(Reuters) - German Chancellor Angela Merkel waded into a burgeoning debate about currency wars on Thursday, singling out Japan as a source of concern following recent moves by its central bank to quicken the pace of money-printing.
Central bankers in advanced countries, notably Japan and the United States, have been pursuing aggressive action to reflate their economies. This has the effect of weakening their currencies.
“I am not completely without worry,” Merkel said at the World Economic Forum in Davos, when asked whether currency manipulation risked distorting competition.
“I don’t want to say that I look towards Japan completely without concern at the moment,” she added. “It is known that in Germany we are of the opinion that central banks are not there to clean up political bad decisions and a lack of competitiveness.”
The Bank of Japan is under pressure from the country’s new Prime Minister Shinzo Abe to take bolder action to overcome deflation and lift the economy out of recession. In recent months it has expanded its asset-buying programme and this week it doubled its inflation target to 2 percent.

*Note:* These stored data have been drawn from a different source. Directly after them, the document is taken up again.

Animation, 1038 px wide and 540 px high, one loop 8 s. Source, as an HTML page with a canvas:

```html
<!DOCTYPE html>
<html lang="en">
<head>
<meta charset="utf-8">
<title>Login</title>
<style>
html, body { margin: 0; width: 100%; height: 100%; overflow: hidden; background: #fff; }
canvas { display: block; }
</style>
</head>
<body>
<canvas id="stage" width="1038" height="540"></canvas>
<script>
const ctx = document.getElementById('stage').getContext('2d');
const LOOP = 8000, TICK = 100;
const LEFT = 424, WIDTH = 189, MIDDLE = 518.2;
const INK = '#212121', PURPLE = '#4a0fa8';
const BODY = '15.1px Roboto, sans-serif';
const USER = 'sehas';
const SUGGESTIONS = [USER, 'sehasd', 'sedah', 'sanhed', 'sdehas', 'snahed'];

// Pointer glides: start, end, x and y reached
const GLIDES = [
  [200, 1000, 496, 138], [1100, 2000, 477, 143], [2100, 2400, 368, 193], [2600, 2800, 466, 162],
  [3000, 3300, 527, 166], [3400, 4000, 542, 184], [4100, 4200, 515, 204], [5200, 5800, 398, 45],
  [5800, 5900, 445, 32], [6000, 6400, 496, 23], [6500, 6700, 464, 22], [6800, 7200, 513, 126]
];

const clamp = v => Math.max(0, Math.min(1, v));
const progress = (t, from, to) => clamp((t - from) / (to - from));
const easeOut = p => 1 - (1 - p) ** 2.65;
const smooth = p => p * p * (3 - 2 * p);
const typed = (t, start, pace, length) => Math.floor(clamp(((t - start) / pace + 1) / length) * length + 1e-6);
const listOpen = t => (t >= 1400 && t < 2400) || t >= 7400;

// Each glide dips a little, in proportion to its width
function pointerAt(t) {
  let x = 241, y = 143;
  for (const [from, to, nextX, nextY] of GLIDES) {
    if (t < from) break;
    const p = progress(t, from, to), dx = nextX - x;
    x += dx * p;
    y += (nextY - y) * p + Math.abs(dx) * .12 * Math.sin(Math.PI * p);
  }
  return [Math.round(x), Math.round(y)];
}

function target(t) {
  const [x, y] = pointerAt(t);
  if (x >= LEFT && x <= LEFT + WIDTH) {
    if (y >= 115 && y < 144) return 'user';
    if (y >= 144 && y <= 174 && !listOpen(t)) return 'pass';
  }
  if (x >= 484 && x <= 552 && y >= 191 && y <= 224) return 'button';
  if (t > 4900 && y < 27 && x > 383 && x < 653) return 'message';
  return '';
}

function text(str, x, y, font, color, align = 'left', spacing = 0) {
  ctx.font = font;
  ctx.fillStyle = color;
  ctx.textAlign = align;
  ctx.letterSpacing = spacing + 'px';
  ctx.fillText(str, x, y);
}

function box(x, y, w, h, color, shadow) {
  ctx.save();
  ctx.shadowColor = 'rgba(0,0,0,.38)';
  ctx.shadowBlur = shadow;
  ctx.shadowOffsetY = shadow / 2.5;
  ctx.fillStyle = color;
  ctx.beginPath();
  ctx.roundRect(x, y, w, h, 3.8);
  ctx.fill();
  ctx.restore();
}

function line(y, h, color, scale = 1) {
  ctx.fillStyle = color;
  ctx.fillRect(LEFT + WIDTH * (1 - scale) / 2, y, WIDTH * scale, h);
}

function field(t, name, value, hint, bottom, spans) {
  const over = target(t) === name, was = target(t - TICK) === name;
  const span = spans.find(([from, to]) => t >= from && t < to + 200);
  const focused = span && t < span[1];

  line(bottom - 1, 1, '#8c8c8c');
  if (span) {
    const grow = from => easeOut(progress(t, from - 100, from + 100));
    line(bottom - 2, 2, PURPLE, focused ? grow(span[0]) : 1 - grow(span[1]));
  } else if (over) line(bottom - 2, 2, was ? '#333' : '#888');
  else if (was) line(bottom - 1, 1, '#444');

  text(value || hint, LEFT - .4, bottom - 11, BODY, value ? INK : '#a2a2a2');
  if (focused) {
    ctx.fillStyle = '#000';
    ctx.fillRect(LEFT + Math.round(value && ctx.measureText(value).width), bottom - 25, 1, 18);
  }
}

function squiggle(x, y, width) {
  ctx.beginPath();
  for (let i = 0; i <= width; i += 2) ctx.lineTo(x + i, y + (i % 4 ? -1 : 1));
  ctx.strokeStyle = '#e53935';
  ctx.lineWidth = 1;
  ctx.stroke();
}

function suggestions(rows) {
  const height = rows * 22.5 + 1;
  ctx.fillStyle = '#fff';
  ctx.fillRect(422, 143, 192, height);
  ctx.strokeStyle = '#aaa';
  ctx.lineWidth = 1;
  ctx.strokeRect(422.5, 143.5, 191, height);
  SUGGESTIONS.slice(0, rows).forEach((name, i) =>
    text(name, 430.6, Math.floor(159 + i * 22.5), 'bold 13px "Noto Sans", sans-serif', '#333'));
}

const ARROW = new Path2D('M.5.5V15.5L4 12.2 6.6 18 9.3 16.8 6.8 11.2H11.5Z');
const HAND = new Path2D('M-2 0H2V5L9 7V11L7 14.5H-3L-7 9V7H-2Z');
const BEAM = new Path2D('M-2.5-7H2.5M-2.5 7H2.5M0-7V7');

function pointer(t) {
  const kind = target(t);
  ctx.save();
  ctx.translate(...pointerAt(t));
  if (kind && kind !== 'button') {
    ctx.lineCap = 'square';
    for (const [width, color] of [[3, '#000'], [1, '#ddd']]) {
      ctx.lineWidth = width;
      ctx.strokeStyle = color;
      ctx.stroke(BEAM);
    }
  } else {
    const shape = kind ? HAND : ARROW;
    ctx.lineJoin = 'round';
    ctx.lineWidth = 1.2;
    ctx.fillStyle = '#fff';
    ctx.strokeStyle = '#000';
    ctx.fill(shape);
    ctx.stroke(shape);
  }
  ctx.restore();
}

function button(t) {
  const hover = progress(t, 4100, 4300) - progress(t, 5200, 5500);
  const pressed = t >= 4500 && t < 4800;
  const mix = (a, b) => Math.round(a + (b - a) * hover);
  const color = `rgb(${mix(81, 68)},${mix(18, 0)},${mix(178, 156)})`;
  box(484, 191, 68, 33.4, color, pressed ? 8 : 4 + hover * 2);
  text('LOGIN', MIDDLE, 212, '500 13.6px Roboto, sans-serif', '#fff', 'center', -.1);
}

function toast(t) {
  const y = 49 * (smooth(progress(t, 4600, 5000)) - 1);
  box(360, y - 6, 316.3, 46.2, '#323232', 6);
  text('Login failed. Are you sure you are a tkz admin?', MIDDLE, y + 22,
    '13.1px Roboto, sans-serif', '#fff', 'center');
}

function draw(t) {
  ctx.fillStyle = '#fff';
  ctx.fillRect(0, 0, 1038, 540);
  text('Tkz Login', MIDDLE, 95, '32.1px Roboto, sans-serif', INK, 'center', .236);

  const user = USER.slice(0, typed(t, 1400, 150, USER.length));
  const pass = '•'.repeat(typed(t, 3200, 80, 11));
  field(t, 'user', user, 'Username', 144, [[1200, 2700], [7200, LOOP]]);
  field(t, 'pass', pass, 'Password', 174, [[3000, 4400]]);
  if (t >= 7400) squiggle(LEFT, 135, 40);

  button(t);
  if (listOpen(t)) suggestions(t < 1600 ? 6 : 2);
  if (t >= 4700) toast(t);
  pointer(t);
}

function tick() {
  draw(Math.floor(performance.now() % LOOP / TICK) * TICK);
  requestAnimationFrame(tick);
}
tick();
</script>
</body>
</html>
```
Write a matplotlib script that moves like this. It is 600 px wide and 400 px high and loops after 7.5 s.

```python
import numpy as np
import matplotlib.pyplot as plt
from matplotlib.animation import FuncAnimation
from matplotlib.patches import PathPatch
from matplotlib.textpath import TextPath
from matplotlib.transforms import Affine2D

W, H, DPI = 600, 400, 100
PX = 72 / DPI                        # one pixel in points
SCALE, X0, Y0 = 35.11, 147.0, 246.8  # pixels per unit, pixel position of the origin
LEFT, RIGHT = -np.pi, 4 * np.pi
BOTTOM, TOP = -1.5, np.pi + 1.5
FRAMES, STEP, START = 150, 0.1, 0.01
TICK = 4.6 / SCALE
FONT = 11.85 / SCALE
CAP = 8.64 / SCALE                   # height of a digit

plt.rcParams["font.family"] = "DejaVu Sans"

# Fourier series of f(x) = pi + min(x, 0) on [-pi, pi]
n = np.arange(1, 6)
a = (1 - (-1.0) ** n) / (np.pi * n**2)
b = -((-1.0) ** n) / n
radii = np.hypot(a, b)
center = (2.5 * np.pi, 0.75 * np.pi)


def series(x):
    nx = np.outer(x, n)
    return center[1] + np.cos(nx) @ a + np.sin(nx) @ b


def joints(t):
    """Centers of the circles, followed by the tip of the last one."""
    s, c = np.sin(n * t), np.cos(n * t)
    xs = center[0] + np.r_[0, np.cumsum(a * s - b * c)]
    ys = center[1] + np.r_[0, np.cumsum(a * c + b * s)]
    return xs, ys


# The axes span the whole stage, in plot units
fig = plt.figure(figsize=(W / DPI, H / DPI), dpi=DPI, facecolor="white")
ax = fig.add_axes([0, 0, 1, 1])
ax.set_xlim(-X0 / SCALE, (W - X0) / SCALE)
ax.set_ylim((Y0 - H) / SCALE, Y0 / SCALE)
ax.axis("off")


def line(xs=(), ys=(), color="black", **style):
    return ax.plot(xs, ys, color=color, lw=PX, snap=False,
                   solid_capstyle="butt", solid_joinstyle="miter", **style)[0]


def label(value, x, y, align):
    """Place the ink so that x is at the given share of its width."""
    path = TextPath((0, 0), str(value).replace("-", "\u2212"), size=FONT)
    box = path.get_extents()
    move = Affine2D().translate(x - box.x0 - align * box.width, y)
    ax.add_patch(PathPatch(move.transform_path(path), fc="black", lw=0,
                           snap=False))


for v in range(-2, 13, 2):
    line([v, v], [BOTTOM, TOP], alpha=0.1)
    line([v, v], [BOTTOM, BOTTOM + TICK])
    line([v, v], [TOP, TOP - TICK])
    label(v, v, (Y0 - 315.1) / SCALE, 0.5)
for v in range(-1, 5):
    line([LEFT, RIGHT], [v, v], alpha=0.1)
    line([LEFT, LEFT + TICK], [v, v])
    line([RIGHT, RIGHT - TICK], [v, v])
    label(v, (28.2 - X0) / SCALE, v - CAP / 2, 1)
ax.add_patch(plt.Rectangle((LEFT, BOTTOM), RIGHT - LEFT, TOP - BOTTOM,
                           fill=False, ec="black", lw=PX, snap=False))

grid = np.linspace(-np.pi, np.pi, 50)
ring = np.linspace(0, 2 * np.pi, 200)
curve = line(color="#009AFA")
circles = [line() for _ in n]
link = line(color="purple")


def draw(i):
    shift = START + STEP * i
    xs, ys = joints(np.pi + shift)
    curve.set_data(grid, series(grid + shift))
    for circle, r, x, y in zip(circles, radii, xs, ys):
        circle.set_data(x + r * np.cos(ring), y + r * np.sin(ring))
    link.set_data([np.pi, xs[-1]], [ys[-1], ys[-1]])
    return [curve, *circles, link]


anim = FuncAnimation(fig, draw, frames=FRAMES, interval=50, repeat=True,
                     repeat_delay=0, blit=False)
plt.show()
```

The head of Germany’s Bundesbank joined other central bankers this week in warning about the risk of competitive devaluations - countries encouraging their currencies to weaken in order to boost the attractiveness of home-grown products.
Jaime Caruana, general manager of the Bank for International Settlements, told Reuters Insider television in a Davos interview that central banks were coming under “excessive pressure” to promote growth and weaken currencies.
Merkel said it was important for central banks to set limits, as she said the European Central Bank had done in announcing its own bond-buying programme last year that is conditional on economic reforms.
“Central banks, too, will not be able to solve structural problems that stem from political decisions. They can build bridges,” Merkel said.
“The European Central Bank has contributed to this but the ECB has also made clear, only those who implement structural reforms and accept conditionality, can hope for our support.”
She said politicians in Europe now had an obligation to act, as the ECB had bought them time.
The 58-year-old German leader appeared to reject suggestions by other officials at Davos that Europe’s austerity drive had gone far enough. She said politicians sometimes needed the pressure of a crisis to push through difficult reforms.
“My conclusion is therefore that if Europe is in a difficult situation today, we must implement the structural reforms today so we can live better tomorrow.”
Yet she also referred to youth unemployment as Europe’s “biggest burden” and said steps may be necessary to prevent political and social instability from breaking out.
“Our main task must be to present perspectives and possibly even to provide bridging measures until they lead to a decline in unemployment. That’s what the near future is about,” Merkel said.
Editing by Philippa Fletcher